A Mayor to serve for the term of
A councilman-at-large to serve for
the term of one year.
A city Clerk to serve for the term
of one year.
A city Treasurer to serve for the
term of one year.
A city attorney to serve for the
term of one year.
A city Heatlh Officer to servo for
the term of one year,
('- F. KINZIE, City Clerk.
House for sale New seven rooni
house, with all mod< m conveniencies,
on Mechanics hill. Will lie sold
cheap. Knquire of Jos, Wallis. t4 ]
Frost proof storage for potatoes on I
K. I.', track, at 5 cents per sack, good
till May Ist. Enquire of ('. G. Craw
ford, at creamery. smß
WANTED By young man, W.S.C.
student, work for board and room, any
kind of work. Address 11. 1., flaynes
Dr. Knowlton, eye specialist, will
remain in Pullman at the Artesian ho
tel one week longer.
FOR RENT Nine room house, with
all modern conveniences. Enquire ;it
resilience of A. Valk.
FOR SALE Two registered Berk
shire Hoars. Price low.
'M. E. A. Bryan.
FROM M. J. SHIELDS
Would Bring Electricity for Light
and Power to Pull
Meant. Shields and Aldrich, of
the Moscow electric light and power
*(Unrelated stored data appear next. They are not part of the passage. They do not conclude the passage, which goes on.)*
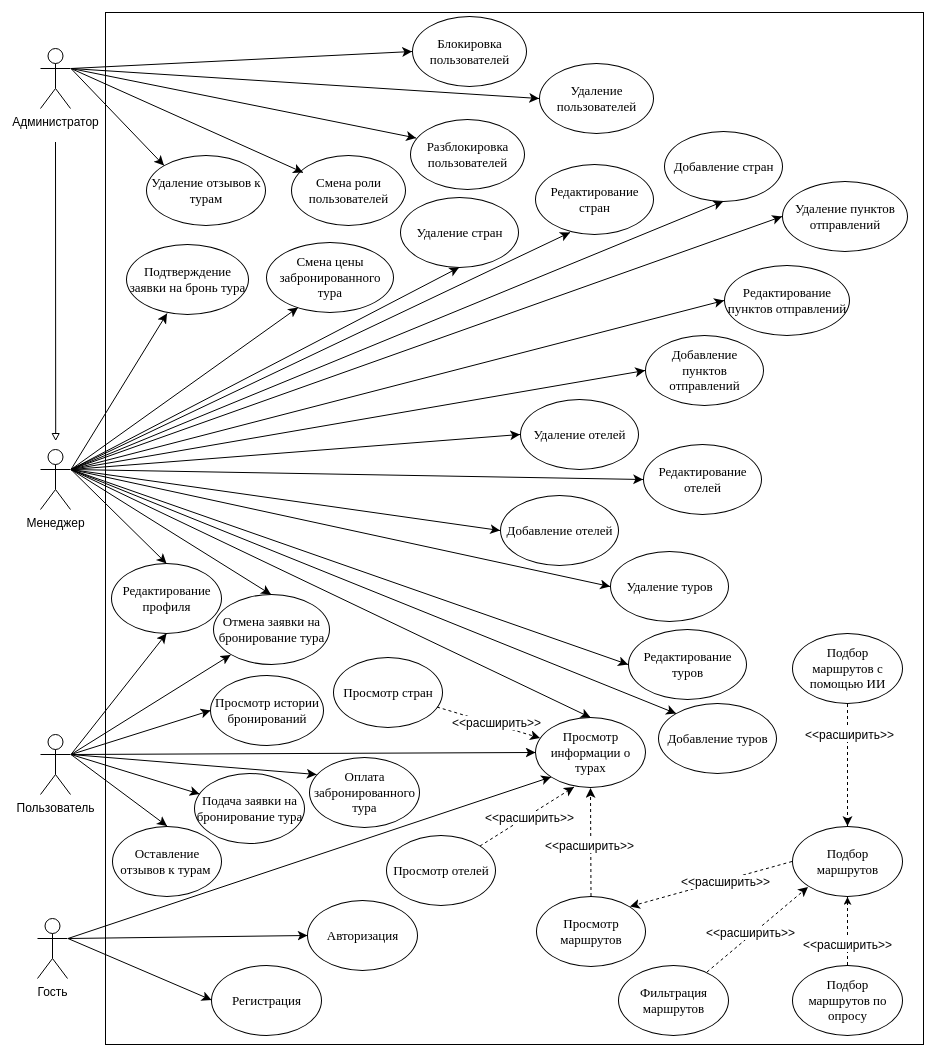
<!DOCTYPE html>
<html lang="ru">
<head>
<meta charset="utf-8">
<title>Диаграмма вариантов использования</title>
<style>
:root { --ink: #000; --paper: #fff; }
* { box-sizing: border-box; }
html, body { margin: 0; background: var(--paper); }
.diagram { position: relative; width: 937px; height: 1058px; overflow: hidden; background: var(--paper); color: var(--ink); }
.system { position: absolute; left: 105px; top: 12px; width: 819px; height: 1033px; border: 1px solid var(--ink); }
.case {
  position: absolute; left: var(--x); top: var(--y); width: var(--w, 119px); height: 71px;
  display: flex; align-items: center; justify-content: center;
  border: 1px solid var(--ink); border-radius: 50%; background: var(--paper);
  font: 13px/15.6px "Liberation Serif", serif; text-align: center; white-space: nowrap;
}
.edges { position: absolute; left: 0; top: 0; fill: none; stroke: var(--ink); }
.extend { stroke-dasharray: 3 3; }
.actor, .note {
  position: absolute; left: var(--x); top: var(--y); transform: translate(-50%, -50%);
  font: 12px/14px "Liberation Sans", sans-serif; white-space: nowrap;
}
.note { background: var(--paper); }
</style>
</head>
<body>
<main class="diagram">
  <div class="system"></div>

  <div class="case" style="--x:412px;--y:16px;--w:115px">Блокировка<br>пользователей</div>
  <div class="case" style="--x:539px;--y:63px;--w:115px">Удаление<br>пользователей</div>
  <div class="case" style="--x:410px;--y:119px;--w:115px">Разблокировка<br>пользователей</div>
  <div class="case" style="--x:146px;--y:155px;--w:120px">Удаление отзывов к<br>турам</div>
  <div class="case" style="--x:291px;--y:155px;--w:115px">Смена роли<br>пользователей</div>

  <div class="case" style="--x:664px;--y:131px">Добавление стран</div>
  <div class="case" style="--x:535px;--y:164px">Редактирование<br>стран</div>
  <div class="case" style="--x:400px;--y:197px">Удаление стран</div>
  <div class="case" style="--x:782px;--y:181px;--w:126px">Удаление пунктов<br>отправлений</div>
  <div class="case" style="--x:724px;--y:265px;--w:126px">Редактирование<br>пунктов отправлений</div>
  <div class="case" style="--x:645px;--y:335px">Добавление<br>пунктов<br>отправлений</div>
  <div class="case" style="--x:126px;--y:244px;--w:123px">Подтверждение<br>заявки на бронь тура</div>
  <div class="case" style="--x:266px;--y:242px;--w:128px">Смена цены<br>забронированного<br>тура</div>
  <div class="case" style="--x:520px;--y:399px">Удаление отелей</div>
  <div class="case" style="--x:643px;--y:444px">Редактирование<br>отелей</div>
  <div class="case" style="--x:500px;--y:495px">Добавление отелей</div>
  <div class="case" style="--x:610px;--y:551px">Удаление туров</div>
  <div class="case" style="--x:628px;--y:629px">Редактирование<br>туров</div>
  <div class="case" style="--x:658px;--y:703px">Добавление туров</div>

  <div class="case" style="--x:111px;--y:563px;--w:111px">Редактирование<br>профиля</div>
  <div class="case" style="--x:213px;--y:594px;--w:117px">Отмена заявки на<br>бронирование тура</div>
  <div class="case" style="--x:210px;--y:675px;--w:114px">Просмотр истории<br>бронирований</div>
  <div class="case" style="--x:309px;--y:757px;--w:111px">Оплата<br>забронированного<br>тура</div>
  <div class="case" style="--x:194px;--y:773px;--w:111px">Подача заявки на<br>бронирование тура</div>
  <div class="case" style="--x:112px;--y:826px;--w:110px">Оставление<br>отзывов к турам&nbsp;</div>

  <div class="case" style="--x:333px;--y:657px;--w:110px">Просмотр стран</div>
  <div class="case" style="--x:535px;--y:717px;--w:111px">Просмотр<br>информации о<br>турах</div>
  <div class="case" style="--x:386px;--y:835px;--w:110px">Просмотр отелей</div>
  <div class="case" style="--x:536px;--y:896px;--w:110px">Просмотр<br>маршрутов</div>
  <div class="case" style="--x:792px;--y:633px;--w:111px">Подбор<br>маршрутов с<br>помощью ИИ</div>
  <div class="case" style="--x:792px;--y:826px;--w:111px">Подбор<br>маршрутов</div>
  <div class="case" style="--x:618px;--y:965px;--w:111px">Фильтрация<br>маршрутов</div>
  <div class="case" style="--x:792px;--y:965px;--w:111px">Подбор<br>маршрутов по<br>опросу</div>

  <div class="case" style="--x:307px;--y:900px;--w:111px">Авторизация</div>
  <div class="case" style="--x:211px;--y:965px;--w:111px">Регистрация</div>

  <svg class="edges" width="937" height="1058" viewBox="0 0 937 1058" aria-hidden="true">
    <defs>
      <marker id="arrow" markerUnits="userSpaceOnUse" markerWidth="12" markerHeight="12" refX="10" refY="5" orient="auto">
        <path d="M0 0L10 5L0 10L2.5 5Z" fill="#000" stroke="none"/>
      </marker>
      <marker id="arrow-small" markerUnits="userSpaceOnUse" markerWidth="10" markerHeight="10" refX="8" refY="4" orient="auto">
        <path d="M0 0L8 4L0 8L2 4Z" fill="#000" stroke="none"/>
      </marker>
      <g id="person">
        <circle cx="15" cy="7.5" r="7.5"/>
        <path d="M15 15V40M0 20H30M15 40L0 60M15 40L30 60"/>
      </g>
    </defs>

    <g class="actors">
      <use href="#person" x="40.5" y="48.5"/>
      <use href="#person" x="40.5" y="449.5"/>
      <use href="#person" x="40.5" y="734.5"/>
      <use href="#person" x="37.5" y="918.5"/>
    </g>

    <g class="inheritance">
      <path d="M55.5 142L55.7 433"/>
      <path d="M52.2 433.5H59.2L55.7 440Z"/>
    </g>

    <g class="administrator" marker-end="url(#arrow)">
      <path marker-end="url(#arrow)" d="M71 68.5L412 51.5"/>
      <path marker-end="url(#arrow)" d="M71 68.5L539 98.5"/>
      <path marker-end="url(#arrow)" d="M71 68.5L416 138"/>
      <path marker-end="url(#arrow)" d="M71 68.5L303 172.5"/>
      <path marker-end="url(#arrow)" d="M71 68.5L164 165.5"/>
    </g>

    <g class="manager">
      <path marker-end="url(#arrow)" d="M71 469.5L167 313.5"/>
      <path marker-end="url(#arrow)" d="M71 469.5L298 307.5"/>
      <path marker-end="url(#arrow)" d="M71 469.5L459 267.5"/>
      <path marker-end="url(#arrow)" d="M71 469.5L570 232.5"/>
      <path marker-end="url(#arrow)" d="M71 469.5L723 201.5"/>
      <path marker-end="url(#arrow)" d="M71 469.5L782 216.5"/>
      <path marker-end="url(#arrow)" d="M71 469.5L724 300.5"/>
      <path marker-end="url(#arrow)" d="M71 469.5L645 370.5"/>
      <path marker-end="url(#arrow)" d="M71 469.5L520 434.5"/>
      <path marker-end="url(#arrow)" d="M71 469.5L643 479.5"/>
      <path marker-end="url(#arrow)" d="M71 469.5L500 530.5"/>
      <path marker-end="url(#arrow)" d="M71 469.5L610 586.5"/>
      <path marker-end="url(#arrow)" d="M71 469.5L628 664.5"/>
      <path marker-end="url(#arrow)" d="M71 469.5L676 713.5"/>
      <path marker-end="url(#arrow)" d="M71 469.5L590.5 717.5"/>
      <path marker-end="url(#arrow)" d="M71 469.5L271 594.5"/>
      <path marker-end="url(#arrow)" d="M71 469.5L166.5 563.5"/>
    </g>

    <g class="user">
      <path marker-end="url(#arrow)" d="M71 754.5L166.5 633.5"/>
      <path marker-end="url(#arrow)" d="M71 754.5L230.5 655"/>
      <path marker-end="url(#arrow)" d="M71 754.5L210.5 710.5"/>
      <path marker-end="url(#arrow)" d="M71 754.5L535.5 752.5"/>
      <path marker-end="url(#arrow)" d="M71 754.5L316.5 774.5"/>
      <path marker-end="url(#arrow)" d="M71 754.5L199.5 794"/>
      <path marker-end="url(#arrow)" d="M71 754.5L167 826"/>
    </g>

    <g class="guest">
      <path marker-end="url(#arrow)" d="M68 938.5L551 777"/>
      <path marker-end="url(#arrow)" d="M68 938.5L307.5 935.5"/>
      <path marker-end="url(#arrow)" d="M68 938.5L211.5 1000"/>
    </g>

    <g class="extend">
      <path marker-end="url(#arrow)" d="M437 707L540 738"/>
      <path marker-end="url(#arrow)" d="M480 846L574 787"/>
      <path marker-end="url(#arrow)" d="M591 896L590.5 788"/>
      <path marker-end="url(#arrow)" d="M792 861.5L630 906.5"/>
      <path marker-end="url(#arrow)" d="M707 972L808 887"/>
      <path marker-end="url(#arrow)" d="M847.5 704V826"/>
      <path marker-end="url(#arrow-small)" d="M847.5 965V897"/>
    </g>
  </svg>

  <div class="note" style="--x:496.5px;--y:723px">&lt;&lt;расширить&gt;&gt;</div>
  <div class="note" style="--x:529.5px;--y:818px">&lt;&lt;расширить&gt;&gt;</div>
  <div class="note" style="--x:589.5px;--y:846px">&lt;&lt;расширить&gt;&gt;</div>
  <div class="note" style="--x:725.5px;--y:882px">&lt;&lt;расширить&gt;&gt;</div>
  <div class="note" style="--x:750.5px;--y:933px">&lt;&lt;расширить&gt;&gt;</div>
  <div class="note" style="--x:849.5px;--y:735px">&lt;&lt;расширить&gt;&gt;</div>
  <div class="note" style="--x:847.5px;--y:945px">&lt;&lt;расширить&gt;&gt;</div>

  <div class="actor" style="--x:55.5px;--y:122px">Администратор</div>
  <div class="actor" style="--x:55.5px;--y:523px">Менеджер</div>
  <div class="actor" style="--x:55.5px;--y:808px">Пользователь</div>
  <div class="actor" style="--x:52.5px;--y:992px">Гость</div>
</main>
</body>
</html>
company, have been In town this week
endeavoring to work up a sentiment
among our people In favor <>f granting
them the right to string wires to Poll
man and sell electric light and pow
er I<> our people. As a result of their
work, an ordinance was introduced in
the council Thursday evening to grant
j the company the privilege of erecting;
and maintaining poles in the city
when they come in and tell their com
modify without asking for an exlua-
Ive franhise, or for the right for any
specified term of years. The ordi
nance was read first time, and Is now
being thoroughly digested by the elec
tric light committee, and final action
will probably be taken upon it at the
next meeting of the council. Under
the terms of the ordinance, the Shields
company are to deliver the goods to
Pullman by June first.
Try a sack of Qenesee Purity Patent
(lour at Duthie's.
Duthie delivers flour, feed, hay. coal,
Wood and produce to all parts of the
city. Order by phone.
Cash paid for poultry and eggs by
th« Pullman Poultry Co.
Have your clothes made in Pullman
by Frank Zalesky, merchant tailor.
Feature of the
is that it LASTS
I It docs good U'irk ulirn it i^ new, and I
I continue* to do good work wh*a it b old. I
Kemington Typewriter Company
Dr. F. J. Kayler
With l>r. Shaw, Nat'l. Hank bldg.